Friday, November 2, 2007
Why the 'Walker Racer' Is Not Named the 'Lawson Racer'
When we were looking at names for bars last year, we began looking at names the Torrington company had used. 'Lawson' and 'Kramer' were names we were looking at. Upon further research into the names, we found out the two were contemporaries of Major Taylor. Andrew Ritchie's biography 'Major Taylor' painted talented American racers, Iver Lawson and Frank Kramer as the bitterest of rivals to Major Taylor. Supposedly there was a time Kramer, Lawson, and a third racer named McFarland tried going after him after a race. So you can see how we could not have a bar named 'Lawson Racer' in the same stable as a bar named 'Major Taylor'.

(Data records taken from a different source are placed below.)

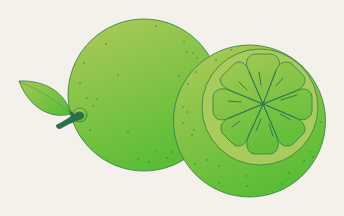
<!DOCTYPE html>
<html lang="en">
<head>
<meta charset="utf-8">
<title>Limes</title>
<style>
:root {
  --paper: #f4f0ea;
  --lime-light: #a3c854;
  --lime-deep: #59bd35;
  --pith: #a9cb5c;
  --line: #2f7d4c;
  --stem: #2a7048;
}
html, body { margin: 0; overflow: hidden; background: var(--paper); }
svg { display: block; width: 344px; height: 216px; }
.outline { stroke: var(--line); stroke-width: .8; stroke-linejoin: round; }
.peel { fill: url(#peel); }
.leaf { fill: url(#leaf); }
.pith { fill: var(--pith); }
.pulp { fill: url(#pulp); }
.stem { fill: var(--stem); }
.veins { fill: none; stroke: var(--line); stroke-width: 1; stroke-linecap: round; }
.pores { fill: none; stroke: var(--line); stroke-width: 1.5; stroke-linecap: round; }
.light { stop-color: var(--lime-light); }
.deep { stop-color: var(--lime-deep); }
</style>
</head>
<body>
<svg viewBox="0 0 344 216" role="img" aria-label="A whole lime with a leaf beside a cut lime">
  <defs>
    <linearGradient id="peel" x1=".3" y1=".05" x2=".68" y2=".95">
      <stop class="light" offset="0"/><stop class="deep" offset="1"/>
    </linearGradient>
    <linearGradient id="leaf" x1="0" y1="0" x2="1" y2="1">
      <stop class="light" offset="0"/><stop class="deep" offset="1"/>
    </linearGradient>
    <linearGradient id="pulp" gradientUnits="userSpaceOnUse" x1="242" y1="52" x2="284" y2="158">
      <stop class="light" offset="0"/><stop class="deep" offset="1"/>
    </linearGradient>
    <path id="segment" d="M263 104L248 71Q244 61 250 56Q252 54 256 54H270Q274 54 276 56Q282 61 278 71Z"/>
  </defs>

  <g id="whole-lime">
    <circle class="peel outline" cx="144" cy="95" r="76"/>
    <path class="pores" d="M156 26h0M184 42h0M187 52h0M197 58h0M193 53h0M106 44h0M84 63h0M118 75h0M179 76h0M80 83h0M87 98h0M97 99h0M93 106h0M90 130h0M128 132h0M167 158h0M155 152h0M149 162h0M138 159h0M172 152h0"/>
    <circle class="peel outline" cx="80" cy="115" r="7"/>
  </g>

  <g id="leaf-and-stem">
    <path class="leaf outline" d="M19 81C45 80 65 92 71 114C48 120 28 105 19 81Z"/>
    <path class="veins" d="M20 82Q50 94 71 114" stroke-opacity=".35"/>
    <path class="stem" d="M56 125Q66 120 71 116Q69 113 70 110L74 114Q80 109 84 114Q85 119 79 120Q68 124 60 129Q56 129 56 125Z"/>
  </g>

  <g id="cut-lime">
    <circle class="peel outline" cx="249.500" cy="121" r="76"/>
    <path class="pores" d="M231 50h0M216 60h0M196 72h0M188 84h0M183 107h0M187 112h0M183 123h0M194 130h0M192 135h0M195 164h0M207 160h0M219 166h0M219 183h0M246 176h0M247 186h0M282 184h0M289 173h0M304 161h0M310 152h0M313 157h0M321 122h0"/>
    <circle class="pith outline" cx="260" cy="107" r="58"/>
    <g class="pulp outline">
      <path d="M263 104L248 71Q244 61 250 56Q252 54 256 54H270Q274 54 276 56Q282 61 278 71Z"/>
      <path d="M263 104L276 70Q280 61 287 62Q290 62 292 64L303 75Q305 77 305 80Q305 87 296 91Z"/>
      <path d="M263 104L296 91Q304 87 309 91Q312 93 312 97V111Q312 115 309 117Q304 122 296 118Z"/>
      <path d="M263 104L296 118Q305 122 305 130Q305 132 303 134L293 144Q291 146 288 146Q280 147 277 137Z"/>
      <path d="M263 104L277 137Q280 146 276 151Q274 154 270 154H255Q251 154 249 151Q245 146 248 137Z"/>
      <path d="M263 104L248 137Q245 147 237 146Q235 146 233 144L223 134Q221 132 221 129Q220 122 229 118Z"/>
      <path d="M263 104L229 118Q221 122 216 118Q213 115 213 111V97Q213 93 216 91Q221 87 229 90Z"/>
      <path d="M263 104L229 90Q220 86 220 79Q221 77 223 75L233 65Q235 63 238 62Q245 61 249 71Z"/>
    </g>
    <path class="veins" stroke-width="1.500" d="M263 104L249 72M263 104L276 71M263 104L296 91M263 104L296 118M263 104L277 137M263 104L248 137M263 104L229 118M263 104L229 90"/>
    <path class="veins" d="M281 100L297 95M280 114L291 120M269 124L273 136M256 131L261 119M240 121L232 127M228 101L241 102M239 82L247 90M259 72L261 85M276 86L283 78"/>
  </g>
</svg>
</body>
</html>
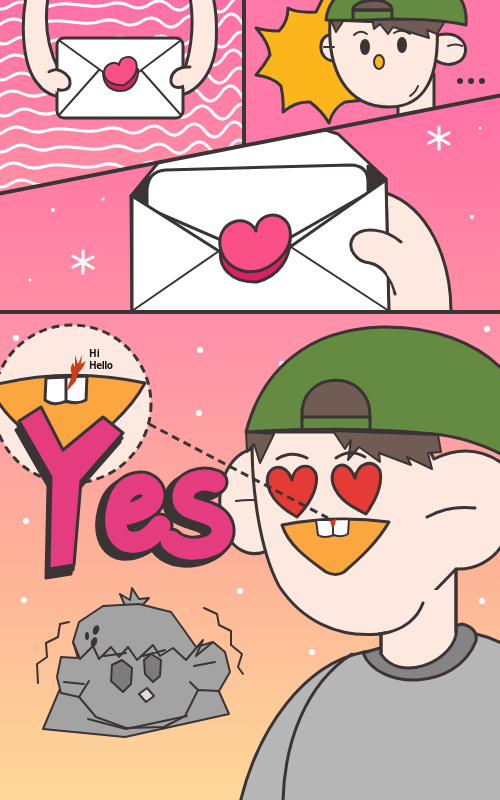
<!DOCTYPE html>
<html lang="en">
<head>
<meta charset="utf-8">
<title>Love letter comic</title>
<style>
:root{--ink:#3a3435;--skin:#fde9e0;--green:#658a41;--hair:#705c54;--heart:#fb4f87;--heart-side:#dd1f68;--beak:#fba63f;--red:#e53b36;--yes:#e53c80;--stone:#a3a3a3;--stone-dark:#7c7c7c;--shirt:#b7b6b6;--collar:#858383;--burst:#fcb51b}
html,body{margin:0;width:500px;height:800px;overflow:hidden}
svg{display:block}
.line{fill:none}
.art{stroke:var(--ink);stroke-width:3;stroke-linejoin:round;stroke-linecap:round}
.thin{stroke-width:2}
.skin{fill:var(--skin)}
.paper{fill:#fff}
.cap{fill:var(--green)}
.hair{fill:var(--hair)}
.beak{fill:var(--beak)}
.love{fill:var(--red)}
.bare{stroke:none}
.stone{fill:var(--stone)}
.stone-dark{fill:var(--stone-dark)}
.waves{fill:none;stroke:#fff;stroke-width:3}
.sparkle{stroke:#fff;stroke-width:3;stroke-linecap:round}
.dots{fill:#fff}
.dash{stroke-dasharray:8 5;stroke-linecap:butt}
.note{font:700 10px "Noto Sans",sans-serif;fill:#161214}
.word-outline{fill:none;stroke:var(--ink);stroke-width:27;stroke-linecap:round;stroke-linejoin:round}
.word-face{fill:none;stroke:var(--yes);stroke-width:21;stroke-linecap:round;stroke-linejoin:round}
</style>
</head>
<body>
<svg width="500" height="800" viewBox="0 0 500 800" role="img" aria-label="Comic: a love letter arrives, is opened, and the answer is yes">
<defs>
<linearGradient id="sunset" x1="0" y1="0" x2="0" y2="1"><stop offset="0" stop-color="#ff8fac"/><stop offset=".5" stop-color="#fdb298"/><stop offset="1" stop-color="#fed899"/></linearGradient>
<linearGradient id="pink" x1="0" y1="0" x2="0" y2="1"><stop offset="0" stop-color="#ff70a6"/><stop offset="1" stop-color="#ff8fa5"/></linearGradient>
<clipPath id="panel-hands"><path d="M0 0H244V145L0 193Z"/></clipPath>
<clipPath id="panel-surprise"><path d="M244 0H500V95L244 145Z"/></clipPath>
<clipPath id="panel-letter"><path d="M0 193L500 95V312H0Z"/></clipPath>
<clipPath id="panel-answer"><path d="M0 312H500V800H0Z"/></clipPath>
<clipPath id="lens"><circle cx="72" cy="404" r="79"/></clipPath>
<path id="wave" d="M-30 0q10-9 20 0t20 2t20-2t20 2t20-2t20 2t20-2t20 2t20-2t20 2t20-2t20 2t20-2t20 2t20-2"/>
<g id="star" class="sparkle"><path d="M0-11V11M-10-6L10 6M-10 5L10-5"/></g>
<g id="letters-es">
<path d="M118 516C136 513 154 507 153 494C151 480 128 480 120 499C111 523 116 545 136 542C147 541 154 534 160 526"/>
<path d="M215 482C202 477 185 482 183 496C182 509 196 509 208 514C227 521 226 540 210 546C194 552 179 549 171 541"/>
</g>
<path id="letter-y" d="M19 421L41 407L63 450L103 417L123 433L81 481L74 565L49 569L51 477Z"/>
</defs>

<g id="hands-panel" clip-path="url(#panel-hands)">
<rect width="244" height="195" fill="url(#pink)"/>
<g class="waves">
<use href="#wave" y="4"/><use href="#wave" x="-8" y="21"/><use href="#wave" x="2" y="39"/><use href="#wave" x="-6" y="57"/><use href="#wave" y="75"/><use href="#wave" x="-9" y="93"/><use href="#wave" x="3" y="111"/><use href="#wave" x="-5" y="129"/><use href="#wave" y="147"/><use href="#wave" x="-8" y="165"/><use href="#wave" y="182"/>
</g>
<g class="art">
<path class="skin" d="M26-3C21 25 22 66 38 84C46 95 60 99 68 95L73 78L58 68C48 48 44 24 48-3Z"/>
<path class="skin" d="M190-3C194 20 192 47 185 68L168 78L170 94C190 100 212 79 216 46C217 28 217 12 213-3Z"/>
<rect class="paper" x="57" y="38" width="126" height="80" rx="7"/>
<path class="line thin" d="M60 41L110 77Q121 85 132 77L180 41M60 114L99 70M180 114L141 70"/>
<path class="skin" d="M49 72C57 66 71 74 70 84C69 91 61 91 55 89"/>
<path class="skin" d="M190 67C178 66 170 73 171 82C173 90 183 88 187 84"/>
<path class="bare skin" d="M46 74L57 71V92L46 86ZM192 69L184 70V88L194 84Z"/>
<path fill="var(--heart-side)" class="thin" d="M103 72C103 82 108 91 121 91C132 91 139 80 138 69Z"/>
<path fill="var(--heart)" class="thin" d="M119 65C116 60 104 64 104 73C105 82 114 86 124 85C132 80 139 72 136 62C132 54 120 56 119 65Z"/>
</g>
</g>

<g id="surprise-panel" clip-path="url(#panel-surprise)">
<rect x="244" width="256" height="150" fill="#ff7aa8"/>
<g class="art">
<path fill="var(--burst)" d="M324-4L316 12Q296 13 288 8Q288 22 279 31Q266 31 256 28Q269 43 270 55Q264 66 256 75Q273 77 281 86Q284 100 283 112Q296 101 310 102Q322 111 329 123Q333 108 345 102L385 98L375-5Z"/>
<path class="skin" d="M398 97V130H434V74Z"/>
<path class="skin" d="M331 35C318 34 316 60 334 61M435 36C460 27 474 49 460 61C452 66 443 65 437 61"/>
<path class="skin" d="M330 20C327 71 347 107 389 107C425 107 440 77 437 24Z"/>
<path class="line thin" d="M324 47H334M448 46Q456 43 462 46M410 96Q416 92 418 86"/>
<path class="hair thin" d="M330 18L336 32L344 20ZM372 18L374 29L380 24L388 34L393 27L429 38L427 30L437 34L444 23L434 17Z"/>
<path class="cap" d="M326 20C327 8 332 1 338-5H458C465 4 467 14 466 25Q438 19 393 19Q354 21 326 20Z"/>
<path class="hair" d="M353 10C352-1 391-5 392 10Z"/>
<path class="line" d="M353 10V20M392 10V19M353 10H392"/>
<path class="line thin" d="M354 35Q360 29 367 34M394 33Q402 28 410 34"/>
</g>
<ellipse cx="365" cy="47" rx="5" ry="8" fill="var(--ink)"/><ellipse cx="402" cy="45" rx="5" ry="8" fill="var(--ink)"/>
<ellipse class="art thin" cx="379" cy="62" rx="5" ry="7" fill="var(--burst)"/>
<g fill="var(--ink)"><circle cx="460" cy="81" r="3"/><circle cx="471" cy="81" r="3"/><circle cx="482" cy="81" r="3"/></g>
</g>

<g id="letter-panel" clip-path="url(#panel-letter)">
<rect y="90" width="500" height="224" fill="url(#pink)"/>
<g class="dots"><circle cx="30" cy="280" r="1.5"/><circle cx="53" cy="210" r="2"/><circle cx="480" cy="128" r="1.5"/><circle cx="472" cy="217" r="2"/><circle cx="103" cy="199" r="1.5"/></g>
<use href="#star" x="83" y="262"/><use href="#star" x="439" y="138"/>
<g class="art">
<path class="skin" d="M386 193C426 206 452 256 451 316H388Z"/>
<path class="paper" d="M131 196L162 158L300 122L338 134L386 179L389 316H132Z"/>
<path fill="var(--ink)" d="M131 196L150 177V210ZM386 179L368 166V196Z"/>
<path class="paper" d="M147 208V190Q148 171 166 170L350 165Q368 165 368 182V193L258 256Z"/>
<path class="paper" d="M132 196L222 253Q257 275 290 247L386 180L389 316H132Z"/>
<path class="line thin" d="M132 311L219 251M389 311L291 247"/>
<path fill="var(--heart-side)" d="M221 247C217 268 232 283 257 282C279 276 291 258 290 238Z"/>
<path fill="var(--heart)" d="M256 231C247 212 217 221 220 246C223 265 241 276 262 270C281 262 295 245 289 226C281 208 256 214 256 231Z"/>
<path class="skin" d="M401 242C386 229 364 226 354 236C345 248 357 262 370 263C384 266 393 282 395 294"/>
<path class="bare skin" d="M386 237L404 245L400 292H396Q392 280 387 274Z"/>
</g>
</g>

<g id="answer-panel" clip-path="url(#panel-answer)">
<rect y="312" width="500" height="488" fill="url(#sunset)"/>
<g class="dots"><circle cx="200" cy="350" r="3"/><circle cx="199" cy="413" r="3"/><circle cx="282" cy="364" r="3"/><circle cx="487" cy="329" r="3"/><circle cx="16" cy="338" r="3"/><circle cx="26" cy="521" r="3"/><circle cx="24" cy="600" r="3"/><circle cx="240" cy="591" r="3"/><circle cx="312" cy="652" r="3"/><circle cx="482" cy="601" r="3"/><circle cx="96" cy="341" r="3"/></g>

<g id="boy" class="art">
<path fill="var(--shirt)" d="M240 803C258 728 304 664 364 652L476 634Q490 637 503 644V803Z"/>
<path class="line" d="M283 803C284 742 306 684 352 654"/>
<path fill="var(--collar)" d="M363 653C378 690 456 692 476 641Q478 628 462 624L380 648Z"/>
<path class="skin" d="M381 625V654C399 682 449 664 456 635V545L420 540Z"/>
<path class="skin" d="M258 448C229 451 214 485 222 521C229 551 250 558 267 551"/>
<path class="line thin" d="M236 501Q250 499 264 501"/>
<path class="skin" d="M252 432C251 490 260 550 279 586C302 621 338 638 379 634C405 631 418 617 423 603L456 569C476 570 493 560 503 544V464C478 445 452 450 434 459L420 432Z"/>
<path class="bare skin" d="M381 590H454V625L422 639L383 630Z"/>
<path class="line" d="M456 569V632M381 634V653M379 634C405 631 418 617 423 603M427 517Q449 505 475 508"/>
<path class="hair thin" d="M246 432L247 452L254 444L260 463L274 434ZM333 431L345 449L351 440L348 460L359 447L380 462L379 453L411 465L407 457L432 469L428 453L441 452L438 435Z"/>
<path class="cap" d="M246 432C262 369 309 329 382 327C434 326 477 343 503 370V455Q464 435 422 433Q345 426 246 432Z"/>
<path class="hair" d="M302 417C299 369 371 367 370 417Z"/>
<path class="line" d="M302 417V431M370 417V431"/>
<path class="line" d="M277 459Q291 450 307 458M336 458Q350 448 365 457"/>
<path class="love" d="M292 480C285 459 263 466 268 486C272 502 286 511 297 517C308 506 319 489 316 474C310 461 294 465 292 480Z"/>
<path class="love" d="M355 478C347 456 328 465 333 484C338 500 354 508 366 514C376 500 383 485 380 471C373 457 357 464 355 478Z"/>
<path class="beak" d="M282 525Q335 515 389 522C377 543 359 559 344 572Q336 577 326 572C305 557 288 544 282 525Z"/>
<path class="paper thin" d="M316 520L349 519L348 534Q342 538 334 535Q324 539 318 535ZM333 520V535"/>
</g>
<path d="M330 521L336 519L335 525L332 528Z" fill="#c93f1a"/>

<g id="closeup">
<g clip-path="url(#lens)">
<circle cx="72" cy="404" r="79" fill="var(--skin)"/>
<g class="art">
<path class="beak" d="M-10 386Q66 366 145 383C128 415 96 438 76 453Q64 460 52 448C24 433 1 414-10 386Z"/>
<path class="paper" d="M46 378L87 376L86 400Q77 405 66 401Q54 407 45 400ZM66 379V402"/>
</g>
<path d="M67 389L72 375Q69 367 73 363L75 367L75 355L78 364L82 355L81 364L86 361L82 369Q77 373 76 381L68 390Z" fill="#c93f1a"/>
</g>
<circle class="art line dash" cx="72" cy="404" r="79"/>
<path class="art line dash" d="M149 424L328 518"/>
<text class="note" x="89" y="357">Hi</text><text class="note" x="89" y="369" textLength="24">Hello</text>
</g>

<g id="yes-lettering" role="img" aria-label="Yes">
<g class="word-outline"><use href="#letters-es" x="-7" y="5"/><use href="#letters-es" x="-3" y="3"/><use href="#letters-es"/></g>
<use href="#letters-es" class="word-face"/>
<g class="art"><use href="#letter-y" x="-3" y="9" fill="var(--ink)"/><use href="#letter-y" x="-1" y="5" fill="var(--ink)"/><use href="#letter-y" fill="var(--yes)"/></g>
</g>

<g id="stone-head" class="art thin">
<path class="stone" d="M62 684L43 729L125 737L229 714L213 678Z"/>
<path class="stone" d="M126 608L120 594L130 600L132 588L139 599L149 598L139 609Z"/>
<path class="stone" d="M78 658L61 657L57 677L61 693L79 697L96 717L126 728L164 727L185 716L198 690L219 691L230 672L225 652L213 642L196 647L184 630L171 612L139 604L103 606L79 622L73 642Z"/>
<path class="line" d="M73 642L80 659L93 646L99 659L111 647L119 657L128 647L137 660L153 645L160 656L173 648L186 660L203 640L196 656L213 642M79 697L89 681M198 690L190 682M64 682L84 684M194 666L215 662M88 719L126 729L187 716M104 656L126 653M143 656L165 650"/>
<path class="stone-dark" d="M112 665L122 660L132 668L131 684L123 692L111 681ZM144 660L151 654L161 660L160 676L153 682L145 674Z"/>
<path fill="#ddd" d="M139 694L147 688L154 696L146 702Z"/>
<g fill="var(--ink)" class="bare"><ellipse cx="96" cy="630" rx="3" ry="5" transform="rotate(20 96 630)"/><ellipse cx="87" cy="636" rx="2" ry="4"/><ellipse cx="94" cy="642" rx="3" ry="5" transform="rotate(20 94 642)"/></g>
<path class="line" d="M69 622L60 624L58 637L46 643L47 657L37 664L38 683M204 608L217 614L219 625L231 631L231 645L242 654L238 667L243 674"/>
</g>
</g>

<path id="panel-borders" class="art line" style="stroke-width:4" d="M244-3V145M-3 194L503 95M-3 312H503"/>
</svg>
</body>
</html>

Major Taylor gave racing in Australia a try because it gave him a break from his American rivals and being a deeply religious man, he didn't want to race on Sundays. Australia didn't have races on Sundays. Don Walker, an Australian champion, also a Christian, hit it off with Taylor. What struck us at Soma was Walker's strong disgust for the racist sentiment in America at that time. In order to get served in a restaurant in San Francisco, Walker went into a restaurant where Taylor and his wife had already been refused service and ordered lunch for three, saying that his companions would be coming shortly. The food came. He paid the bill...then he brought the Taylors in. Great story. That's why our last track bar is named the 'Walker Racer.'